This past weekend I had the pleasure of setting up a new Mac for nearby neighbor. It’s always a fun exercise to open up a new Mac, start it up for the first time, setup specific apps and settings, and then begin the fun of recommending and installing apps that new Mac users are likely to learn to love.
In this case, though, my neighbor had used Macs years ago, got stuck with a Windows PC notebook at work (and home) for a few years, but made his way back to his computing roots. One of his biggest concerns, believe it or not, was not the dearth of malware protection apps and utilities for the Mac, but the wide number of Mac browsers.
Without giving much consideration to the inherit time suck a discussion on browsers could bring, I just went down the list. Most Mac users stick with Safari. Next on the list is Google’s Chrome. After that it’s Mozilla’s venerable Firefox, a few percent of Mac users who take on the various Opera flavors and after that, not much.
I made the mistake of downloading SeaMonkey for my neighbor to look at because he remembered the good old days of Netscape Navigator and Netscape Communicator the latter of which was packed with useful features not found in today’s crop of browsers.
But are not today’s Mac browsers stuffed with more features than most of us would ever use? Mostly, yes. But SeaMonkey is a throwback to the Netscape days which did more. Yes, it was a browser, but it had Messenger built-in, and a favorite, email. That’s what sets SeaMonkey apart from Firefox, upon which it is based.
Everything you would expect in a 2016 browser on your Mac is mostly available in SeaMonkey. Tabbed browsing. Session Restore. Popup Blocker. Even colorful themes. But those are not the claim to fame. SeaMonkey has a tabbed email app built-in to the app, complete with junk mail controls, multiple account options, and gobs more that smack of a time machine return to Netscape’s glory days before being muscled out of business by the strong armed goons of Microsoft.
Get this. SeaMonkey even has IRC chat built-in, an HTML editor with CSS support, an RSS and Atom feed reader, and bunches more goods which help set it apart from other browsers. Since it’s based upon Firefox, SeaMonkey is fast and relatively secure, updated not as frequently, but updated regularly, and if it suffers from anything it’s not neglect as much as it is a diminishing user base. SeaMonkey is free but so are most other major browsers.
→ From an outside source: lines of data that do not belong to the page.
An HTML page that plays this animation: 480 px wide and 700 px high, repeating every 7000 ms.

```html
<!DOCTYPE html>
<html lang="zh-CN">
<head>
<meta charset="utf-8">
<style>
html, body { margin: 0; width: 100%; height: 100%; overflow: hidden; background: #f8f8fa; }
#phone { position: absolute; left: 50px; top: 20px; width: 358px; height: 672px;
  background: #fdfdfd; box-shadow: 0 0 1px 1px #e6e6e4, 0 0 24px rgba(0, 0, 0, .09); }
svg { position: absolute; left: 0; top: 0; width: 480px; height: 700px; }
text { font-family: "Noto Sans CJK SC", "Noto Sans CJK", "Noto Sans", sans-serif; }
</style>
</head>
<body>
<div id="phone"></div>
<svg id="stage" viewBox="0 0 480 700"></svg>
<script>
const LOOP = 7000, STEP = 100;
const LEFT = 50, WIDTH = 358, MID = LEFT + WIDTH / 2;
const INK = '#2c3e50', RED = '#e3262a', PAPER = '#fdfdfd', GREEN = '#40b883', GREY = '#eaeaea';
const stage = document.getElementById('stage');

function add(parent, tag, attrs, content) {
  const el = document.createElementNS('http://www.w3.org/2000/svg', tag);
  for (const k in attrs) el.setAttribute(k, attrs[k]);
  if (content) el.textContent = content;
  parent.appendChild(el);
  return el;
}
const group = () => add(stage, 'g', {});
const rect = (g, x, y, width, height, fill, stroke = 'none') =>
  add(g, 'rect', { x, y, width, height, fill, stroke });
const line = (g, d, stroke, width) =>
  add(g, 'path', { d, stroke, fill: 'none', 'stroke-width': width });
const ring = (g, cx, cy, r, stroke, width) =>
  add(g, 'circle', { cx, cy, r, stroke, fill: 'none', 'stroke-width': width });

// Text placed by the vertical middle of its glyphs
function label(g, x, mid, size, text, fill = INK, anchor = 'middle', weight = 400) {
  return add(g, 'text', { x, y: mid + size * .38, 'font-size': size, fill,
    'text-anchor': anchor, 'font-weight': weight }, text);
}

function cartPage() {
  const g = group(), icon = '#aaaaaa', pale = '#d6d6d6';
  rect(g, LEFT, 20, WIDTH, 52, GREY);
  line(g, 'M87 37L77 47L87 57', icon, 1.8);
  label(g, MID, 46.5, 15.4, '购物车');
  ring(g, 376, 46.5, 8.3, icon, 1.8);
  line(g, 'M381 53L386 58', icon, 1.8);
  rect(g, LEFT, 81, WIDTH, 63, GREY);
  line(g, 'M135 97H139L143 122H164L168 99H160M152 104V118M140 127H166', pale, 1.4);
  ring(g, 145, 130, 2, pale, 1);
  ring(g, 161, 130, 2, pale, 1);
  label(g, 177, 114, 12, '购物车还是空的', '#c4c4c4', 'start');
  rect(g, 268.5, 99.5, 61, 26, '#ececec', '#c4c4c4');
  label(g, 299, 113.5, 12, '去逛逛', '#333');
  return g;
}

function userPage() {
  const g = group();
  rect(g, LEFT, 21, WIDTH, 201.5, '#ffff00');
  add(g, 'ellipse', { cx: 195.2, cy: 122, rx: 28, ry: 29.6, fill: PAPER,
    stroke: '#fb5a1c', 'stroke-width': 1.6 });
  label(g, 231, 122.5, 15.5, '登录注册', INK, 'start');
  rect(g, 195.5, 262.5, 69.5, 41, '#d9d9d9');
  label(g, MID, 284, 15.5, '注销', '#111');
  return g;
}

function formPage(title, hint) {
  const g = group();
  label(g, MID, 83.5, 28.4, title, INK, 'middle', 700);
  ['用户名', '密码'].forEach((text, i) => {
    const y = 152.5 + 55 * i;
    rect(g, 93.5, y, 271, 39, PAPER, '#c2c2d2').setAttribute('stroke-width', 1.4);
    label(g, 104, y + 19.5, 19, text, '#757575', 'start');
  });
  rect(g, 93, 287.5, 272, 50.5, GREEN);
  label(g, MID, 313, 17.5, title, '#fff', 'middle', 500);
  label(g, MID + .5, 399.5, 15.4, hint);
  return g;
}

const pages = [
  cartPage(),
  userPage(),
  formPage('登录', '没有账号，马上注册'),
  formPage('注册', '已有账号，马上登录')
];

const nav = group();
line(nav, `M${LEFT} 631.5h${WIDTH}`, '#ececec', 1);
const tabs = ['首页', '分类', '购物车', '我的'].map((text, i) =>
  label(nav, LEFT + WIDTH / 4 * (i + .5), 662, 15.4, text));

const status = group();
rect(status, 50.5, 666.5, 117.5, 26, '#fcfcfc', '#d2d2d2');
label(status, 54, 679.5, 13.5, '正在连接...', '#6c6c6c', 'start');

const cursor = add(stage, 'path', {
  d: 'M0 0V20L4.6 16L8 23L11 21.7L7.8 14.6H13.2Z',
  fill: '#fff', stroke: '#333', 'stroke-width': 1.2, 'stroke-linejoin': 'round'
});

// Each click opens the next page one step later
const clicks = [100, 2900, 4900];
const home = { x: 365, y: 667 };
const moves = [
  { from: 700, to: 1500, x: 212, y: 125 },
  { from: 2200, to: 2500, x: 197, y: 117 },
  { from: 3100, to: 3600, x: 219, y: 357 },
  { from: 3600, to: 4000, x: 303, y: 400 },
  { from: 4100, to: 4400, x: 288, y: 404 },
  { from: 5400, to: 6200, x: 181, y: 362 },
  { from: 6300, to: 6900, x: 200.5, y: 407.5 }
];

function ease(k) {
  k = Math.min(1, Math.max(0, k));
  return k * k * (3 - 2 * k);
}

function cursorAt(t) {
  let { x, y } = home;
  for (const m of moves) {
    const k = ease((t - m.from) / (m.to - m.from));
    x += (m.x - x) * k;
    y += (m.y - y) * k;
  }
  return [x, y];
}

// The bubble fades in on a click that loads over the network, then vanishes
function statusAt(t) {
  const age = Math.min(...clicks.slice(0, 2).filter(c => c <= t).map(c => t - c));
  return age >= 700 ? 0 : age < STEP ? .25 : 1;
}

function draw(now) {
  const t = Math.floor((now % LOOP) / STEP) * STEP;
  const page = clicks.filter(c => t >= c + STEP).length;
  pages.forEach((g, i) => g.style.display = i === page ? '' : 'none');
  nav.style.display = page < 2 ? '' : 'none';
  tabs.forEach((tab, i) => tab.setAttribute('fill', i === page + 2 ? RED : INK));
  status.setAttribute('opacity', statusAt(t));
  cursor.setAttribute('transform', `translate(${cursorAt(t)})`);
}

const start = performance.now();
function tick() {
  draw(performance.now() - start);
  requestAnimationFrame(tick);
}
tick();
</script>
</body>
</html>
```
Beyond SeaMonkey the Mac landscape has more browsers than most of us need or would use. I’ve taken to using Chrome when Flash is a requirement, keeping Flash off Safari and Firefox. I’ve had to install some browser bookmark utilities to keep bookmarks in sync between browsers.
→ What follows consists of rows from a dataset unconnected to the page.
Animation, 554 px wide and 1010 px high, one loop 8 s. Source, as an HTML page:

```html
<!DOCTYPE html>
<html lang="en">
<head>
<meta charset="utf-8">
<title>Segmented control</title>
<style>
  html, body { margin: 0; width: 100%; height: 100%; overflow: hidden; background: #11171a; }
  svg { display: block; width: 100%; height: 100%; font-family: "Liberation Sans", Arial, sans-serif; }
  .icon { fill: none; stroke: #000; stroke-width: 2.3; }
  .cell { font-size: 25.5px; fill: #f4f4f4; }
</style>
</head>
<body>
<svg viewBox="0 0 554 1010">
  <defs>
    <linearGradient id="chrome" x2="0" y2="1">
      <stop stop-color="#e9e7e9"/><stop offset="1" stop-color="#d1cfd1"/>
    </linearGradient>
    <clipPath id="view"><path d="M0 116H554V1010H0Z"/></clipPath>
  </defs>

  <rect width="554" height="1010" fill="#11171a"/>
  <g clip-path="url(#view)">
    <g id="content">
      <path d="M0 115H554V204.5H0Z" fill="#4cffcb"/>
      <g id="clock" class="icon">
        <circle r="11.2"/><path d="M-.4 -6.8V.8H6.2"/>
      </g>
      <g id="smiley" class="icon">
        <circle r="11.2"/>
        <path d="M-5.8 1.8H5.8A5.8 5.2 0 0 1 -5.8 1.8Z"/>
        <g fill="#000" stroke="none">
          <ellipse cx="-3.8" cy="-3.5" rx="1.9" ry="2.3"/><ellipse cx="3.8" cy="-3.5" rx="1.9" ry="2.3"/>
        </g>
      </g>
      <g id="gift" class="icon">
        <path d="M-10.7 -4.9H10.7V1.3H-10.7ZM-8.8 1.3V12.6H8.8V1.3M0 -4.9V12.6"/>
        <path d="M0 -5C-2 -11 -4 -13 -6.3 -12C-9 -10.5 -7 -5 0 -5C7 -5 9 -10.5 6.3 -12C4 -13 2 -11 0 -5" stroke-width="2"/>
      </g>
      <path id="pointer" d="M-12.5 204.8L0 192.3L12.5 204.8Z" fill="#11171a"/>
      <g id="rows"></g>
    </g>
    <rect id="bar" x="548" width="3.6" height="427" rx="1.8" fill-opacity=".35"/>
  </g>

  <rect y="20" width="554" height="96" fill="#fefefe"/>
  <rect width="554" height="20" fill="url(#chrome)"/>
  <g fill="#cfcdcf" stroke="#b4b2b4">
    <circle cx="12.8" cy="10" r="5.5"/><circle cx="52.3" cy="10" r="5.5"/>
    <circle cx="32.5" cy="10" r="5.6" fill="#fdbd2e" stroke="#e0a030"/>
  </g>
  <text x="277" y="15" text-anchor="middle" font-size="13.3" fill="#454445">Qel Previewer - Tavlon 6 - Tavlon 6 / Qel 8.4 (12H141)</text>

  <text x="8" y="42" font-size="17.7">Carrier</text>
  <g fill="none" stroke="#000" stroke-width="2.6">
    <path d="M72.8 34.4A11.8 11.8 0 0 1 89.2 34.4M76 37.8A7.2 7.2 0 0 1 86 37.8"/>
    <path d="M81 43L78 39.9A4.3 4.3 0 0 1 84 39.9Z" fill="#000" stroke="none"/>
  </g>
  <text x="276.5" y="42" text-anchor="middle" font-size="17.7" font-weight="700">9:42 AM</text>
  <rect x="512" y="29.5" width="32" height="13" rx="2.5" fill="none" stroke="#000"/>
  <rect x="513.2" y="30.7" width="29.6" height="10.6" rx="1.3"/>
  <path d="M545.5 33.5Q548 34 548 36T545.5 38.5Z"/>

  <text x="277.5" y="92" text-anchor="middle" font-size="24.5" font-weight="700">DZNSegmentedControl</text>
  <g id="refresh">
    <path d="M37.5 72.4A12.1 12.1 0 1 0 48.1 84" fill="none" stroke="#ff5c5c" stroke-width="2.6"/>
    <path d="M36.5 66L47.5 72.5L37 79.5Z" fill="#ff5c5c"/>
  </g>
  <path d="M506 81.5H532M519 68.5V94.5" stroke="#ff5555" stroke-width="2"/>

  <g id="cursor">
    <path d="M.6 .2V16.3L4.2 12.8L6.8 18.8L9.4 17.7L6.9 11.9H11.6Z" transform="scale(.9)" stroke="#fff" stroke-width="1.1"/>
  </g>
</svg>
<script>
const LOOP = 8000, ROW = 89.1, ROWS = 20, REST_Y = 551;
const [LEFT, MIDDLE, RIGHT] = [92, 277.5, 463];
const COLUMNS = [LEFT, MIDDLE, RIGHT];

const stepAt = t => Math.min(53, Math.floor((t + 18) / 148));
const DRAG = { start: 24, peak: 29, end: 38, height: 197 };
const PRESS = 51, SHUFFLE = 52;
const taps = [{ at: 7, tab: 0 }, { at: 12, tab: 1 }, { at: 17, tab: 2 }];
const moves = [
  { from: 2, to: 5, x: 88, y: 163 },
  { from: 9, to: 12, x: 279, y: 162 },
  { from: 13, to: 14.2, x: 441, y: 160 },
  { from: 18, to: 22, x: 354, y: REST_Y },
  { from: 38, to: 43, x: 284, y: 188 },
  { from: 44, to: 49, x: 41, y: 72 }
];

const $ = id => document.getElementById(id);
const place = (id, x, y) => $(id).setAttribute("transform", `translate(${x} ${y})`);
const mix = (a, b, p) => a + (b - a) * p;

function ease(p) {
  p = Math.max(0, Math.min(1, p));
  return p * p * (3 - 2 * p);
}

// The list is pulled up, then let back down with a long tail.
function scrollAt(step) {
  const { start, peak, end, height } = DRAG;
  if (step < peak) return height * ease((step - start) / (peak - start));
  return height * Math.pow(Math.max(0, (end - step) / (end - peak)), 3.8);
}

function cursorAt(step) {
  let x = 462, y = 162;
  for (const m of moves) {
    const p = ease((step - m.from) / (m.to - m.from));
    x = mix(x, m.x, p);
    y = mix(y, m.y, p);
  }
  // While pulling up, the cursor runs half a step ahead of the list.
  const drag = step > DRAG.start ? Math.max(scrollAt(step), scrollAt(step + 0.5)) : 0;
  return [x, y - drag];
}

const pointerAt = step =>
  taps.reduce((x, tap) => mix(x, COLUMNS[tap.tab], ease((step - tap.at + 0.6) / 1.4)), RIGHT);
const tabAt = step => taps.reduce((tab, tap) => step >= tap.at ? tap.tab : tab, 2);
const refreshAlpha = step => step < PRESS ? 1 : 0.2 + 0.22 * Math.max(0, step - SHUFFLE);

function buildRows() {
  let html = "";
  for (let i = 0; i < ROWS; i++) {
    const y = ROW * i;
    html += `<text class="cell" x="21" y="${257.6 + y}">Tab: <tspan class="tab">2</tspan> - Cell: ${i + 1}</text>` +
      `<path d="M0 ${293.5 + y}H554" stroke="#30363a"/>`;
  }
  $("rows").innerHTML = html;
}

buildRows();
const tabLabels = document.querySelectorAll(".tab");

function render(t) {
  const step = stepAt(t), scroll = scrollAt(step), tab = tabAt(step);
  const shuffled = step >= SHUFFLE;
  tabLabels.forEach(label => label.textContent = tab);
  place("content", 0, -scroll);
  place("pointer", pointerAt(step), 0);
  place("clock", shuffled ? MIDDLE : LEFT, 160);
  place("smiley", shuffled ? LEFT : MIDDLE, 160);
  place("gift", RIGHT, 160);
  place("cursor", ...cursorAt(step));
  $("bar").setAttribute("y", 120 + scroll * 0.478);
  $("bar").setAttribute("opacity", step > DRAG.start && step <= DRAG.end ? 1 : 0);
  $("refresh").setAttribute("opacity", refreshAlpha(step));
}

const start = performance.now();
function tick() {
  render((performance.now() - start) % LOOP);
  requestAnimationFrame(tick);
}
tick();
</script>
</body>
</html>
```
The state of Mac browsers is such that I tend to call the time we’re in now as The Golden Age of Browsers. They’re all good, all slightly different in personality, character, user interface, and function, but all render pages quickly and accurately, and all are updated regularly. With a few billion browser users in the world, the 1-percent or 2-percent garnered by Opera could amount to 100-million users who prefer a non-major browser experience.